**Data for this task**

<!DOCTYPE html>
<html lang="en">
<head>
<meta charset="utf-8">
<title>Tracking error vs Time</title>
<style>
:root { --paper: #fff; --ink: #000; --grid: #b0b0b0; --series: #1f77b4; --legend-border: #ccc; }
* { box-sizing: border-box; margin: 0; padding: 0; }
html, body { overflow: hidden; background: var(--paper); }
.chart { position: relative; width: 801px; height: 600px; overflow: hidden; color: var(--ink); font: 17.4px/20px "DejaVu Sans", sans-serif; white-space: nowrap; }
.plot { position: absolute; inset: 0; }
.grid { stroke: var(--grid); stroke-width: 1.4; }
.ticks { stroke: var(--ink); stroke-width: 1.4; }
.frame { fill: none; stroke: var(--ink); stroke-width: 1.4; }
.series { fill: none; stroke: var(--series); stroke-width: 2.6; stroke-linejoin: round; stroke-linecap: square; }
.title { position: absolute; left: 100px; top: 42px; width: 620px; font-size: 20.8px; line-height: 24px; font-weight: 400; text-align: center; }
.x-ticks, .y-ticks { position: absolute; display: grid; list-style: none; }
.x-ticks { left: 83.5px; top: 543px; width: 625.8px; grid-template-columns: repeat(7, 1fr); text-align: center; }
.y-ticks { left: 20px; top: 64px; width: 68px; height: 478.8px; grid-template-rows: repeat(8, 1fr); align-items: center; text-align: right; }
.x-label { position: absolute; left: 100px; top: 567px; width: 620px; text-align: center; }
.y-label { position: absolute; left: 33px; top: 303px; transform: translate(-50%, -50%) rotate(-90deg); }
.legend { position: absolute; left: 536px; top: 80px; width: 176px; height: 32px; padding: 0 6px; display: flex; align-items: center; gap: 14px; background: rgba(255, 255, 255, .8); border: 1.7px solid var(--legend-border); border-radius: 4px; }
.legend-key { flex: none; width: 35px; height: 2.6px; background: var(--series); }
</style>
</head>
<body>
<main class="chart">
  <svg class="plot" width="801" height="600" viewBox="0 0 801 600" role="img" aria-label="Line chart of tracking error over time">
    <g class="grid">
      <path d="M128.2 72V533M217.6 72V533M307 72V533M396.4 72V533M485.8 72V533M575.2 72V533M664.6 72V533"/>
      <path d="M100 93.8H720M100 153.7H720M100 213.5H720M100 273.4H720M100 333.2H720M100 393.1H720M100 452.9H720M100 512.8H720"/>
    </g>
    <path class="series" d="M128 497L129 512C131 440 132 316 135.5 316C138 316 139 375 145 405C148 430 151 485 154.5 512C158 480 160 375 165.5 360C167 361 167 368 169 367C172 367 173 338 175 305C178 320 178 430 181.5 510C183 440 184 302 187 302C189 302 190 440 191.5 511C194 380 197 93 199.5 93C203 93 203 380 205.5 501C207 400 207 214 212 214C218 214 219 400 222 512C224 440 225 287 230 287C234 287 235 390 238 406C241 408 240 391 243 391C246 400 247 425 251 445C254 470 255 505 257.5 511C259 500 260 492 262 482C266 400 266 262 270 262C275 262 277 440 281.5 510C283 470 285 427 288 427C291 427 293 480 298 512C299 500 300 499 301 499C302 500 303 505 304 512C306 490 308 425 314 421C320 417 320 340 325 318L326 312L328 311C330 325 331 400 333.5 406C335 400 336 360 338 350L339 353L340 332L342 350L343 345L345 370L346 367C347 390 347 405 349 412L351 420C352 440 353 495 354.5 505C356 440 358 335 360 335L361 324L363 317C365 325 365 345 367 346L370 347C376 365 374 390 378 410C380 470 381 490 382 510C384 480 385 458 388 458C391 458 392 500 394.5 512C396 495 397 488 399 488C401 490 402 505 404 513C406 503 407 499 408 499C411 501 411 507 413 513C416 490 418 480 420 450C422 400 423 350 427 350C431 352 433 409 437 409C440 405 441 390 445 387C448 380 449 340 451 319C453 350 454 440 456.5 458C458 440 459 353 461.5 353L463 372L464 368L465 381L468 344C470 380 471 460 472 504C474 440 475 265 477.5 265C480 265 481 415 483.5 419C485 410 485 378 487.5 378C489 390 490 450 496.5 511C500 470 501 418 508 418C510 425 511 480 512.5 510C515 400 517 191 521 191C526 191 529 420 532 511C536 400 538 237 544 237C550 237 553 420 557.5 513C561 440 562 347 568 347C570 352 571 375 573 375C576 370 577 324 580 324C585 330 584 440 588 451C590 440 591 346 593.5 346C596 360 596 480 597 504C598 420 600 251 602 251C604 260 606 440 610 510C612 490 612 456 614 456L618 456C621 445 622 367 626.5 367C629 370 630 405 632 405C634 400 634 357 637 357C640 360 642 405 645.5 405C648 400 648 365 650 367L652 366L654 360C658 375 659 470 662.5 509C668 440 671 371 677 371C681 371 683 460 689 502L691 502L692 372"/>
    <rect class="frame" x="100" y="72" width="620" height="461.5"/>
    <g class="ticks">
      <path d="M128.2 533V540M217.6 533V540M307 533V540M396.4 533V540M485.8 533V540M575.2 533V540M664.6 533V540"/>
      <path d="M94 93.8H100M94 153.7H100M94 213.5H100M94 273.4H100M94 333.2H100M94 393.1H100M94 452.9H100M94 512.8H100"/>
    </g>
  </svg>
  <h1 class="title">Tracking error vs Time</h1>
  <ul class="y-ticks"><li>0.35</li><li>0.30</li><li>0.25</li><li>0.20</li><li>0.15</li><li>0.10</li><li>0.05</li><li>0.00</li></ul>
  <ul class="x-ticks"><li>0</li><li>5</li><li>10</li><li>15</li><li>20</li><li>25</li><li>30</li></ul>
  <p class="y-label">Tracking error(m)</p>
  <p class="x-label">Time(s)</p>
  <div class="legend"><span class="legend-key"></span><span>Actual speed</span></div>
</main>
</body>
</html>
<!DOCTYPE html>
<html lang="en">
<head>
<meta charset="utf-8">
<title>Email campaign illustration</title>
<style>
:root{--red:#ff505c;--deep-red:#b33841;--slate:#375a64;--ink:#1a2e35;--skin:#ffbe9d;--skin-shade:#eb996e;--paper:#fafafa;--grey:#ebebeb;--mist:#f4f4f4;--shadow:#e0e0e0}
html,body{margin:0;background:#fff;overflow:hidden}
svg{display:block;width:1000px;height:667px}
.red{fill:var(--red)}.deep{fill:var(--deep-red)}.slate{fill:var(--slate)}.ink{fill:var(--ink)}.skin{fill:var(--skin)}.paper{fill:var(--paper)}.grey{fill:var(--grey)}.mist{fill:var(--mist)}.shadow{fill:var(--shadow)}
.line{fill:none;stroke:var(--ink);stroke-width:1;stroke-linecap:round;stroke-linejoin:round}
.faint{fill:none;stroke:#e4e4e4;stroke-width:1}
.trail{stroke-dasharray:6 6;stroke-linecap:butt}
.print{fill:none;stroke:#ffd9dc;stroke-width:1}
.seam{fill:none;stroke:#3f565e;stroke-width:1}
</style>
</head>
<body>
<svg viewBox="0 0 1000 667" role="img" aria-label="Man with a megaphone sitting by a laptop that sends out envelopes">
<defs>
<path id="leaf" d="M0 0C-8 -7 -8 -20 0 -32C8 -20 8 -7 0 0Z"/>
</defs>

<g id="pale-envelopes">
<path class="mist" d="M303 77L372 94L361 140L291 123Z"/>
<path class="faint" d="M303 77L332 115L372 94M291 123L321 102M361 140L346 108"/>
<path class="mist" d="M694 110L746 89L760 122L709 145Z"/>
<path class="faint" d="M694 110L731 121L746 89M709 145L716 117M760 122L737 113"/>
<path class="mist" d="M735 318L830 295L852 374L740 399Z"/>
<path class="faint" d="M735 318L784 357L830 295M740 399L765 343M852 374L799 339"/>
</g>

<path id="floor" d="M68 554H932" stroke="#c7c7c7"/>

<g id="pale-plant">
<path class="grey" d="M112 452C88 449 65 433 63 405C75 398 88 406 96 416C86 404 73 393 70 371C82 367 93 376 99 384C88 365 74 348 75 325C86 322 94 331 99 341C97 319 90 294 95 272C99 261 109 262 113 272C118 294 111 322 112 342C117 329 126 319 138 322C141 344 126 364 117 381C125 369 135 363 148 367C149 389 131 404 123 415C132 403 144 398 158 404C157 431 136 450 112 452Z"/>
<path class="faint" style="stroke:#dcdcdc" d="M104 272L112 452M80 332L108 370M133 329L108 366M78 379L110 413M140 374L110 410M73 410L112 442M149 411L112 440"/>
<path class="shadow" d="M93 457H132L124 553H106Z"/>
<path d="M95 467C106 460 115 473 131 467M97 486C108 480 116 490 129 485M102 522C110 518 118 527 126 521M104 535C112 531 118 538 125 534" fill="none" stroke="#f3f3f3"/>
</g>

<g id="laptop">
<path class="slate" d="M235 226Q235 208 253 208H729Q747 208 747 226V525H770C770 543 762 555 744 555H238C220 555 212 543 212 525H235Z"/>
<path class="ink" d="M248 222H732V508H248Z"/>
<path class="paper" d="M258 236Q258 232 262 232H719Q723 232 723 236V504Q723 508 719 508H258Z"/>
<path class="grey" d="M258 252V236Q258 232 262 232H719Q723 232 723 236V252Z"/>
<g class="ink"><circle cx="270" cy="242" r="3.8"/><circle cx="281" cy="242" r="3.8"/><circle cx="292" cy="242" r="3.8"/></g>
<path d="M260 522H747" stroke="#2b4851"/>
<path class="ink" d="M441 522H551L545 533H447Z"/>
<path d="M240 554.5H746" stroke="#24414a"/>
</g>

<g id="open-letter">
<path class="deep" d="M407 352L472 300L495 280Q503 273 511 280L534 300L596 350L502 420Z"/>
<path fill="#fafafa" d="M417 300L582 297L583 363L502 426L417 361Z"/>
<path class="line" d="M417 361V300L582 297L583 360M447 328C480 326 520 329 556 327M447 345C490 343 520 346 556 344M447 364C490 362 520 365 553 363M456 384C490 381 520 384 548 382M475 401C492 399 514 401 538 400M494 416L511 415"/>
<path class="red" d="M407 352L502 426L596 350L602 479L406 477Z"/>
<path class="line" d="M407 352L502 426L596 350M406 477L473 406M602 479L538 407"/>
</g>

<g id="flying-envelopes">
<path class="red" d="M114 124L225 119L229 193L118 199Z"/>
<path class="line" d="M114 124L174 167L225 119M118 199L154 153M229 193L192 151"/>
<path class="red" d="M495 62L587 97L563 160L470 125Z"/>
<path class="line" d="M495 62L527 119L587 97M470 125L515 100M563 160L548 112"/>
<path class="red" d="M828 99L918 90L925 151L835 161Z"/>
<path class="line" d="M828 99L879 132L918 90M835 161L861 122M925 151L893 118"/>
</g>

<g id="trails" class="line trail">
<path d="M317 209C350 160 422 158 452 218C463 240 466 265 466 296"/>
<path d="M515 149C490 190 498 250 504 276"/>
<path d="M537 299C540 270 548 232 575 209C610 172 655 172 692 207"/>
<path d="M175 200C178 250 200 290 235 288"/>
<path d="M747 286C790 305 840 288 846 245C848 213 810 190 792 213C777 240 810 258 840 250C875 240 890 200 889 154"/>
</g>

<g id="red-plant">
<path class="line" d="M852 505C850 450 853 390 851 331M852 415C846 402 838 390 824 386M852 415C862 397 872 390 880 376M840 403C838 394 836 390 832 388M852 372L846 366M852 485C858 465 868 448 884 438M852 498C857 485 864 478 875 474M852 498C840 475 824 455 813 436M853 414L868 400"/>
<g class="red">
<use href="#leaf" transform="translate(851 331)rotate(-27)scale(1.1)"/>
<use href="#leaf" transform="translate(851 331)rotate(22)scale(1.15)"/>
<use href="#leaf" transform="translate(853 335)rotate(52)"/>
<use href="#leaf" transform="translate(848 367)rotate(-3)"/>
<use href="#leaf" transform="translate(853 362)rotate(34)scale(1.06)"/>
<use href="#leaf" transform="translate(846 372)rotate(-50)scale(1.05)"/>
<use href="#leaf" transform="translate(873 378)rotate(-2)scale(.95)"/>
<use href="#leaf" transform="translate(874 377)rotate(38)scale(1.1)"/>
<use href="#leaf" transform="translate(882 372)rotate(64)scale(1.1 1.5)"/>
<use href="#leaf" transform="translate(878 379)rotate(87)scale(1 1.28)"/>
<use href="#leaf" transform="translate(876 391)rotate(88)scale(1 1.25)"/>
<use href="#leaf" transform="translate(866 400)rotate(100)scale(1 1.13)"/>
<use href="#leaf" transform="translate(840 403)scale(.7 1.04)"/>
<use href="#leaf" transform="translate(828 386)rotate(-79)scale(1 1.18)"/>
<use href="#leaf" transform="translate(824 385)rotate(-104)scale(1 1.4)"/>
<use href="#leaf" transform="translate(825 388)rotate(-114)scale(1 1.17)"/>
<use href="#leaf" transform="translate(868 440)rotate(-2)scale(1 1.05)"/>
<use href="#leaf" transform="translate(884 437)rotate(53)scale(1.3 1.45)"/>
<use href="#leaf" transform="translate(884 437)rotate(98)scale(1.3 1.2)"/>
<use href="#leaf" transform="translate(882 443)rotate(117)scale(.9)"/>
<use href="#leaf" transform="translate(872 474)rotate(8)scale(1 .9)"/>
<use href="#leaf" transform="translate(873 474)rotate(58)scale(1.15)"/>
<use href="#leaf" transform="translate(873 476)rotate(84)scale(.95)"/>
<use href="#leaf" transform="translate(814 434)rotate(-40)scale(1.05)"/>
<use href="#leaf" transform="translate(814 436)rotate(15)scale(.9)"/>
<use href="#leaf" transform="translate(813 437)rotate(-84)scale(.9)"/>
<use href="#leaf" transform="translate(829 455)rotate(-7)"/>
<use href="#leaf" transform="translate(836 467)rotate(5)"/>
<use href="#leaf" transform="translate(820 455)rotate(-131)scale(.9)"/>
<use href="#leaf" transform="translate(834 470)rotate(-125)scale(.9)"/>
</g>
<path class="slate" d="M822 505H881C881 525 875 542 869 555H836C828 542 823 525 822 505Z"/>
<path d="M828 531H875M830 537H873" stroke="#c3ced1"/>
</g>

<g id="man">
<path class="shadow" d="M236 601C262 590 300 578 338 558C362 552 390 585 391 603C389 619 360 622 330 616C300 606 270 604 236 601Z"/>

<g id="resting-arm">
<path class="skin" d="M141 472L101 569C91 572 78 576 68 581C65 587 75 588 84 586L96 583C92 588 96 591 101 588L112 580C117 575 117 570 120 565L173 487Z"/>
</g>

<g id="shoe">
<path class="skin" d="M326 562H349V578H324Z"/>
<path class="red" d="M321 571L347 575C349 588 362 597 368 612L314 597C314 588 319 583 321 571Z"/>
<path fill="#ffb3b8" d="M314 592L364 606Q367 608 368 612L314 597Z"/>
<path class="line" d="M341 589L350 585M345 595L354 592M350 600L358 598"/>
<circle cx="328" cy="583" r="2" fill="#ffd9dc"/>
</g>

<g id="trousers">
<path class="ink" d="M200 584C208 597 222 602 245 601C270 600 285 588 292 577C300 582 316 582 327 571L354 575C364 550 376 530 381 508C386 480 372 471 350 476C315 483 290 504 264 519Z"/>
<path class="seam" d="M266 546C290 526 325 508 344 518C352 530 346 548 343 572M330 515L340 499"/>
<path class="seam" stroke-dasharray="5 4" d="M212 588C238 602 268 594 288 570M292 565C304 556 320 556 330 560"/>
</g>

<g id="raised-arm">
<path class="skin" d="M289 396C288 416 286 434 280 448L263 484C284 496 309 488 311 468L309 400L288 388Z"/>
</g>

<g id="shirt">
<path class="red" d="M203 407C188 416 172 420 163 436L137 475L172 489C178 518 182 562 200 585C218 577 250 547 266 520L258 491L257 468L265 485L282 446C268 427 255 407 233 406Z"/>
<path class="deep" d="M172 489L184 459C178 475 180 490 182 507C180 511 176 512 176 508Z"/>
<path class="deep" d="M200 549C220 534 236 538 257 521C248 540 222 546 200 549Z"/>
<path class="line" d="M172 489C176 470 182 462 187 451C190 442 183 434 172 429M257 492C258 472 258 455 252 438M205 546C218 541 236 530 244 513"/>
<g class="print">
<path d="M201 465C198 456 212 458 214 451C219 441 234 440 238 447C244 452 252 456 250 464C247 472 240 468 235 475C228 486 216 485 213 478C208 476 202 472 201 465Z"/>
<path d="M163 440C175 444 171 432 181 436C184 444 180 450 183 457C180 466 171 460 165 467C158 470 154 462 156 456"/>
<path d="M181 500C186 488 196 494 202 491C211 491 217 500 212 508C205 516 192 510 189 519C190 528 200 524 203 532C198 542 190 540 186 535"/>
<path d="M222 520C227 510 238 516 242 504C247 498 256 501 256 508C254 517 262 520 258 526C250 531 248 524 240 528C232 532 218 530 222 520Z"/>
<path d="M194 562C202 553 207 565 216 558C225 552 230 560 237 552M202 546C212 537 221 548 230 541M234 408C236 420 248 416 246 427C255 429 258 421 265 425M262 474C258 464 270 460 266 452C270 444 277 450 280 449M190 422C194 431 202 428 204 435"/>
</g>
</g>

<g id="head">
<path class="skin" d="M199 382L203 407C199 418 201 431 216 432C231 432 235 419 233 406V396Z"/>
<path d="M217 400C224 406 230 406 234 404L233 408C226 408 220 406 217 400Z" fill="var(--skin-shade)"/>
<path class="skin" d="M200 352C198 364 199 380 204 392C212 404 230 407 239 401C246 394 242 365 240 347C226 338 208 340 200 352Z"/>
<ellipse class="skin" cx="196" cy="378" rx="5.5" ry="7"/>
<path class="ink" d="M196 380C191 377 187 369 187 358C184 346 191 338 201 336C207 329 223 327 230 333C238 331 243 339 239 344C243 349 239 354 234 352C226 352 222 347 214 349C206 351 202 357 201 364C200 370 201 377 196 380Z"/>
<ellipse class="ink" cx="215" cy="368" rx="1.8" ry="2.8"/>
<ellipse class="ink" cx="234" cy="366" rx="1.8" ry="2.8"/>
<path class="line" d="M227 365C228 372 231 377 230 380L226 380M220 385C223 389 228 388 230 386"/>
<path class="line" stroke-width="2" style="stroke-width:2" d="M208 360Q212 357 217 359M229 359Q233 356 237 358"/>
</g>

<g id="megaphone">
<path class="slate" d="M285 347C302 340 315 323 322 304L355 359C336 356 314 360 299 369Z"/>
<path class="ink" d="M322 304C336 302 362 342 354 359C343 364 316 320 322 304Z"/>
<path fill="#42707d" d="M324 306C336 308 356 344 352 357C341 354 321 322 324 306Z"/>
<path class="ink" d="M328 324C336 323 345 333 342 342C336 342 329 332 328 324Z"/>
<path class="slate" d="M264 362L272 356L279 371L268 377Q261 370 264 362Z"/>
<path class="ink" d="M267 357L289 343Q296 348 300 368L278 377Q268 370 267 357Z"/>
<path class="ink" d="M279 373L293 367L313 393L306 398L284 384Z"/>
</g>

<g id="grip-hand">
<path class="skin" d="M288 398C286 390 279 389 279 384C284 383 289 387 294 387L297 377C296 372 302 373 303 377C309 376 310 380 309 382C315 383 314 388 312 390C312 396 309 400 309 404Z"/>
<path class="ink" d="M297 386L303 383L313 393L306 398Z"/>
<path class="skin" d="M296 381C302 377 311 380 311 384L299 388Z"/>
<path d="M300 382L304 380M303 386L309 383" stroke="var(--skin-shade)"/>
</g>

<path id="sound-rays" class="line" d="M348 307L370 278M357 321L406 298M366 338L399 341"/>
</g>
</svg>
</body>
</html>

**Exercise description**
What you write must be the entries restated word for word, from the opening line through the one holding "hidden; background: var(--paper);", with nothing else.

**Exercise result**
<!DOCTYPE html>
<html lang="en">
<head>
<meta charset="utf-8">
<title>Tracking error vs Time</title>
<style>
:root { --paper: #fff; --ink: #000; --grid: #b0b0b0; --series: #1f77b4; --legend-border: #ccc; }
* { box-sizing: border-box; margin: 0; padding: 0; }
html, body { overflow: hidden; background: var(--paper); }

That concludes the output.